Friday 10 September 2021

Quite a week on the patch!

Yes indeedy, the magic didn't wear off on Sunday but kept going right through the week. Monday and Tues were quieter though, with just a new pied flycatcher for me troubles. But things kicked off again on Wednesday when the conditions were very promising - nice light south-easterlies and a bit of patchy mist and drizzle.

With no evidence of anything new at Shite Lane and Marsh lane, I very nearly didn't bother doing the top lane, as I had a ton of brown envelopes to go through back in the office. However, it was very fortuitous that I made the effort.

After bumping into a couple of whinchats, I was scanning the fencelines in the mist when I was momentarily confused by a weird looking male wheatear on a post. But something didn't look right about it, so I edged a bit nearer....

Not a male wheatear...

The penny dropped. Grey shrike sp! Looked small and long-winged - shurely it had to be a lesser grey shrike!
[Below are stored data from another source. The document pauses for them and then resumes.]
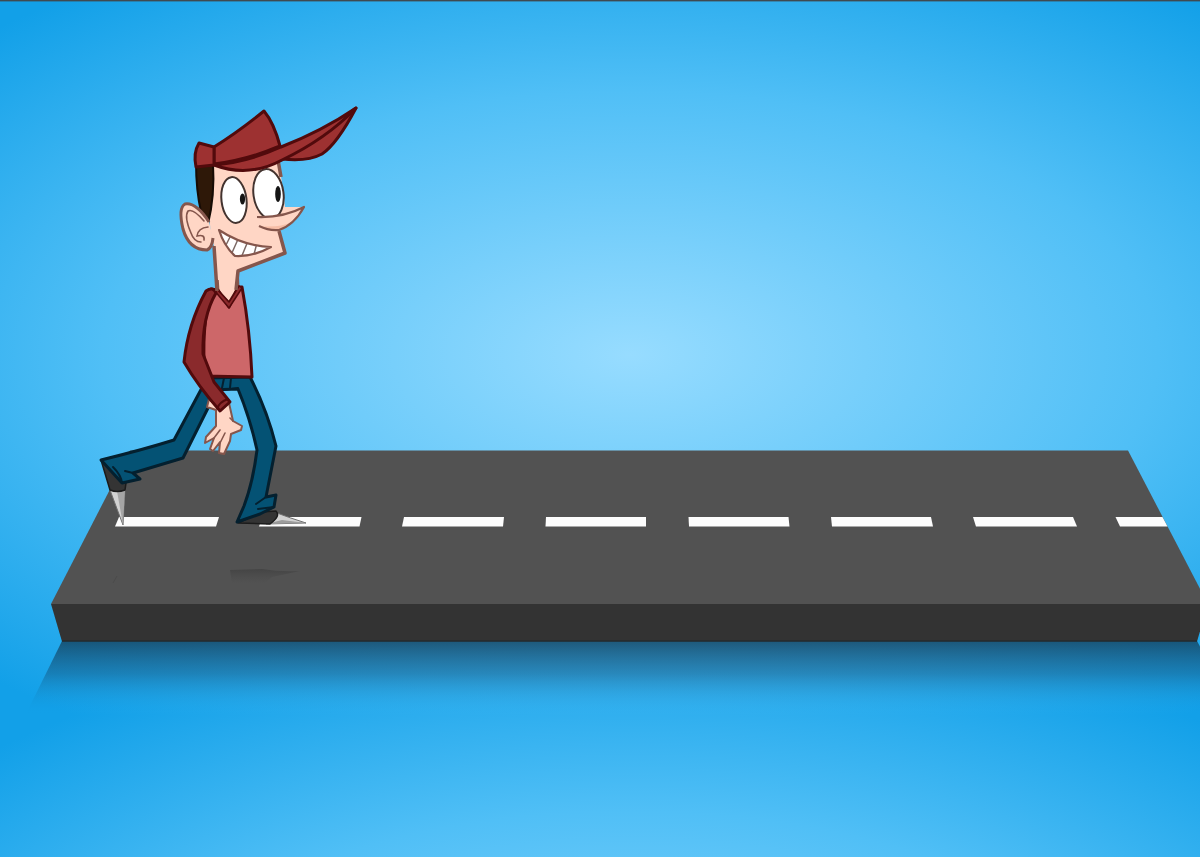
<!DOCTYPE html>
<html lang="en">
<head>
<meta charset="utf-8">
<title>Walking man on a road</title>
<style>
:root {
  --sky-glow: #97dcff;
  --sky-mid: #50bff6;
  --sky-deep: #12a0e8;
  --road-top: #525252;
  --road-front: #333333;
  --lane: #fdfdfd;
  --skin: #ffd6c5;
  --skin-shade: #f6bda6;
  --skin-line: #85564c;
  --cap: #9d3131;
  --cap-line: #520a0c;
  --sleeve: #8a2a2c;
  --vest: #cd6769;
  --hair: #2e1808;
  --jeans: #045274;
  --jeans-line: #04202f;
  --shoe: #343434;
  --toe: #d2d2d2;
}
html, body { margin: 0; width: 1200px; height: 857px; overflow: hidden; background: var(--sky-deep); }
svg { display: block; }
.stop-glow { stop-color: var(--sky-glow); }
.stop-mid { stop-color: var(--sky-mid); }
.stop-deep { stop-color: var(--sky-deep); }
.lane { fill: var(--lane); }
.skin { fill: var(--skin); stroke: var(--skin-line); stroke-width: 3; stroke-linejoin: round; }
.skin-detail { fill: none; stroke: var(--skin-line); stroke-width: 1.6; stroke-linecap: round; }
.cap { fill: var(--cap); stroke: var(--cap-line); stroke-width: 3; stroke-linejoin: round; }
.sleeve { fill: var(--sleeve); stroke: var(--cap-line); stroke-width: 3; stroke-linejoin: round; }
.vest { fill: var(--vest); stroke: var(--cap-line); stroke-width: 3; stroke-linejoin: round; }
.jeans { fill: var(--jeans); stroke: var(--jeans-line); stroke-width: 3; stroke-linejoin: round; }
.jeans-detail { fill: none; stroke: var(--jeans-line); stroke-width: 2; stroke-linecap: round; }
.shoe { fill: var(--shoe); stroke: #1b1b1b; stroke-width: 1.5; stroke-linejoin: round; }
.toe { fill: var(--toe); stroke: #6f6f6f; stroke-width: 1; stroke-linejoin: round; }
.eye { fill: #fff; stroke: #43332f; stroke-width: 2; }
</style>
</head>
<body>
<svg width="1200" height="857" viewBox="0 0 1200 857" role="img" aria-label="Cartoon man in a red cap walking along a road">
  <defs>
    <radialGradient id="sky" gradientUnits="userSpaceOnUse" cx="0" cy="0" r="1" gradientTransform="translate(630 355) scale(910 455)">
      <stop offset="0" class="stop-glow"/>
      <stop offset="0.58" class="stop-mid"/>
      <stop offset="1" class="stop-deep"/>
    </radialGradient>
    <linearGradient id="shadow-fade" x1="0" y1="0" x2="0" y2="1">
      <stop offset="0" stop-color="#14405c" stop-opacity="0.8"/>
      <stop offset="0.45" stop-color="#135a85" stop-opacity="0.5"/>
      <stop offset="1" stop-color="#12a0e8" stop-opacity="0"/>
    </linearGradient>
    <linearGradient id="reflection-fade" x1="0" y1="0" x2="0" y2="1">
      <stop offset="0" stop-color="#333" stop-opacity="0.75"/>
      <stop offset="1" stop-color="#444" stop-opacity="0"/>
    </linearGradient>
    <clipPath id="mouth-shape">
      <path d="M219 230 Q243 246 271 247 Q253 257 235 256 Q224 246 219 230Z"/>
    </clipPath>
  </defs>

  <g id="background">
    <rect width="1200" height="716" fill="url(#sky)"/>
    <use href="#floor"/>
    <g id="floor" transform="translate(0 1430) scale(1 -1)">
      <rect y="573" width="1200" height="142" fill="url(#sky)"/>
    </g>
    <rect width="1200" height="1.4" fill="#3f4a50"/>
  </g>

  <g id="road">
    <polygon points="62,641 1197,641 1236,714 26,714" fill="url(#shadow-fade)"/>
    <polygon points="51,604 1208,604 1197,641.5 62,641.5" fill="var(--road-front)"/>
    <line x1="62" y1="641" x2="1197" y2="641" stroke="#1c2529"/>
    <polygon points="130,450.5 1128,450.5 1208,604 51,604" fill="var(--road-top)"/>
    <g id="lane-marks" class="lane">
      <polygon points="119,517 219,517 216,526.5 115,526.5"/>
      <polygon points="262,517 361.500,517 359.500,526.500 259,526.500"/>
      <polygon points="404,517 504,517 503,526.5 402,526.5"/>
      <polygon points="546,517 646,517 646,526.5 545.5,526.5"/>
      <polygon points="688.500,517 788.500,517 789.500,526.500 689,526.500"/>
      <polygon points="831,517 931,517 933,526.5 832,526.5"/>
      <polygon points="973,517 1073,517 1077,526.5 976,526.5"/>
      <polygon points="1115.500,517 1162.500,517 1167.500,526.500 1120,526.500"/>
    </g>
    <path id="shoe-reflection" d="M230 570 L262 569 Q280 572 300 571 L272 577 L264 584 H232Z" fill="url(#reflection-fade)" opacity="0.6"/>
    <line x1="113" y1="583" x2="117" y2="576" stroke="#444" opacity="0.5"/>
  </g>

  <g id="walking-man">
    <g id="back-leg">
      <path class="toe" d="M110 490 L125 489 L123 525Z"/>
      <path d="M117 491 L125 489 L123 525Z" fill="#a5a5a5"/>
      <path class="shoe" d="M101 460 L127 476 L125 490 Q117 493 110 490Z"/>
      <path class="jeans" d="M204 384 L174 440 Q142 450 101 460 L122 483 L140 479 L133 473 L183 458 Q197 430 216 392Z"/>
      <path class="jeans-detail" d="M122 483 Q121 475 113 467 M133 473 L125 471"/>
    </g>

    <g id="front-leg">
      <path class="toe" d="M266 524 L277 513 Q290 518 306 523Z"/>
      <path d="M266 524 L282 520 L306 523Z" fill="#9c9c9c"/>
      <path class="shoe" d="M238 523 L262 512 L276 511 Q281 516 270 524Z"/>
      <path class="jeans" d="M207 378 L250 377 Q267 410 276 446 L266 497 L276 495 L274 507 L260 514 L237 522 L244 506 Q253 482 257 450 Q250 418 238 389 L208 390Z"/>
      <path class="jeans-detail" d="M208 389 Q224 391 238 388 M224 378 L222 388 M231 378 L230 388 M266 497 L256 504 M274 507 L258 509"/>
    </g>

    <path id="neck" class="skin" d="M215 246 L218 291 L229 303 L238 288 L237 266Z"/>

    <path id="vest" class="vest" d="M211 289 L218 290 L229 307 L238 287 L242 287 Q250 330 252 377 L205 376 Q201 330 211 289Z"/>
    <path id="collar" d="M216 288 L229 302 L239 286 L242 288 L229 308 L214 290Z" fill="var(--sleeve)" stroke="var(--cap-line)" stroke-width="1.5" stroke-linejoin="round"/>

    <g id="hand">
      <path class="skin" style="stroke-width:2" d="M209 399 L207 407 L216 410 L216 426 L206 437 L205 443 L214 438 L210 449 L213 451 L220 442 L219 453 L224 454 L230 441 L231 434 L241 430 L242 426 L233 421 L229 403 L219 408Z"/>
      <path class="skin-detail" d="M214 438 L220 430 M220 443 L225 433 M233 421 L230 418"/>
    </g>
    <g id="arm">
      <path class="sleeve" d="M206 291 Q213 286 216 293 Q202 317 203 354 L214 382 L230 402 L220 411 Q198 386 184 362 Q188 324 206 291Z"/>
      <path d="M217 409 Q219 402 228 399" fill="none" stroke="var(--cap-line)" stroke-width="2"/>
    </g>

    <g id="head">
      <path id="face" class="skin" d="M212 164 L278 160 Q283 185 285 207 L304 207 Q294 225 279 231 L285 253 L238 271 L237 280 L217 280 L214 246 Q205 215 212 164Z" stroke="none" style="stroke:none"/>
      <path d="M278 160 L281 177 M279 231 L285 253 L238 271 L236 290 M214 246 L217 291" fill="none" stroke="var(--skin-line)" stroke-width="3.500" stroke-linejoin="round"/>
      <path id="hair" d="M196 162 L213 164 Q215 195 208 224 L201 212 Q196 190 196 162Z" fill="var(--hair)" stroke="#160b04" stroke-width="2" stroke-linejoin="round"/>
      <g id="ear">
        <path class="skin" d="M209 222 Q196 202 185 204 Q178 208 183 229 Q189 250 207 250 Q212 248 213 238"/>
        <path class="skin-detail" d="M204 221 Q193 208 188 211 Q184 217 191 233 Q194 242 201 242 M208 227 Q198 228 197 236 Q205 234 204 240"/>
      </g>
      <g id="eyes">
        <ellipse class="eye" cx="234" cy="200" rx="12.500" ry="23" transform="rotate(-7 234 200)"/>
        <ellipse class="eye" cx="268.500" cy="194" rx="15" ry="25" transform="rotate(-8 268 194)"/>
        <ellipse cx="242.500" cy="199" rx="2.600" ry="5.500" fill="#151515"/>
        <ellipse cx="278" cy="194" rx="2.800" ry="8" fill="#151515"/>
      </g>
      <g id="nose">
        <path d="M261 217 Q283 217 304 207 Q294 225 279 230 Q269 231 259 226Z" fill="var(--skin)"/>
        <path d="M259 226 Q270 231 279 230 Q294 225 304 207 L292 222 Q279 228 259 226Z" fill="var(--skin-shade)"/>
        <path d="M257 217 Q283 218 304 207 Q294 225 279 230 Q269 231 259 226" fill="none" stroke="var(--skin-line)" stroke-width="2.200" stroke-linejoin="round"/>
      </g>
      <g id="mouth">
        <path d="M219 230 Q243 246 271 247 Q253 257 235 256 Q224 246 219 230Z" fill="#fff"/>
        <g clip-path="url(#mouth-shape)" fill="none" stroke="#7d6a66" stroke-width="1.500">
          <path d="M231 235 L225 247 M239 237 L231 255 M248 241 L241 258 M257 243 L253 258"/>
        </g>
        <path d="M219 230 Q243 246 271 247 Q253 257 235 256 Q224 246 219 230Z" fill="none" stroke="var(--skin-line)" stroke-width="2.200" stroke-linejoin="round"/>
      </g>
      <g id="cap">
        <path class="cap" d="M282 159 Q317 140 356 108 Q337 144 322 154 Q307 162 282 159Z"/>
        <path class="cap" d="M214 147 Q238 132 264 111 Q274 123 280 146 Q247 160 214 164Z"/>
        <path class="cap" d="M214 165 Q248 162 281 147 Q322 131 356 108 Q326 139 282 160 Q249 178 214 165Z"/>
        <path class="cap" d="M199 143 L214 147 L214 165 L196 167 Q193 153 199 143Z"/>
      </g>
    </g>
  </g>
</svg>
</body>
</html>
Then it flew and I lost it. And in trying to find it got distracted by a bunting going "pwit pwit"....

An ortolan, yesterday

Ortolan bunting! Huzzah! A classic early September score for Galley - we probably average one every couple of years here. Meanwhile where did the shrike get to?

By this time, Chris had shown up with a scope and we managed to relocate it at the bottom of the top lane, where we got better views

Look at the primaries on that! [Photo: C. O'Sullivan]

Whilst watching it, we noticed that it was colour-ringed - and once this news had gone out we were informed of the existence of a Spanish reintroduction programme, with eggs and chicks being reared to fledging and then released into the wild. More on the project here.

Lets leave that there shall we? Did score a bonus turtle dove on another late pm sortie....

Moving on to Thursday, and after the rain moved through I thought I'd have another punt around, only to bang straight into my first pectoral sandpiper at Galley, on the wee stream that flows out of Marsh Lane

A pec sand yesterday (uncropped)

It was really tame, and actually flew towards us at one point. I commando crawled over the shingle to get some closer shots, thinking of Derek Nimmo all the while!


A great wee bird! Twitching a fine wryneck this am surely brings this amayzing spell at Galley to an end? We shall see....

Still second last in the Golden mallard standings tho!

Monday 6 September 2021

Quite a weekend on the patch

Its been light easterlies for a good while now but things have remained slow and steady on the year list front, now that the autumn has officially started. The calm conditions at the end of August resulted in good numbers of waders going through, with two knot being the best, while I also had to twitch a spotted flycatcher found by Old Spoons just in case the autumn was as dud as the seawatching season has been. 

However, things picked up on the mig front on 1st September when both pied flycatcher and coot appeared; the former being more regular than the latter. Saturday morning saw me keen to avenge the painful miss of 3 stock doves and a flyover dotterel during the week and I duly scored with a fine whinchat on the lighthouse road - one that I missed last year.

Exhibit A - a whinchat

A while scanning the sycamores of Dirk produced another spotted flycatcher, plus a few phylloscs, when all of a sudden a bigger, warbler appeared in the foliage. Clearly a hippo, it didn't look "long-winged" and had no wing panel - melodious warbler! My 4th at Galley, and first since 2017. All good!

Another spotted flycatcher

However, things were to get even better on Sunday. Out again on foot, it was slow to start with, with the odd phyllosc here and there, until the blue house garden produced another spotted flycatcher and better yet, a fine redstart, my first for a couple of years.

blurred and on the huh, yesterday

Encouraged to push on, that was it for a good while, until I bumped into a small, pale warbler bouncing around a field edge. Luckily the camera wasn't still in the bag....


Fortunately the bird was very obliging, and seemingly oblivious to my presence. The way it was bouncing around suggested it hadn't been in long, but I was able to get a bit closer and confirm my suspicions that the bird was a booted warbler!!

Getting closer, and nearly in focus.....

It flipped back over the hedge and I was able to sneak up and point the camera at it for one more burst before it was away across the field and into a large sycamore bush, with literally masses of cover beyond...

Booted Warbler, Galley Head, 5/9/2021

I never saw it again, despite giving it a good while. Finding a rare is so often such a massive slice of luck that it does my head in! If I'd spent another five mins trying to get an even better redstart pic I would have missed the booted altogether! Sometimes everything comes together tho, and makes all those empty slogs round Galley worthwhile!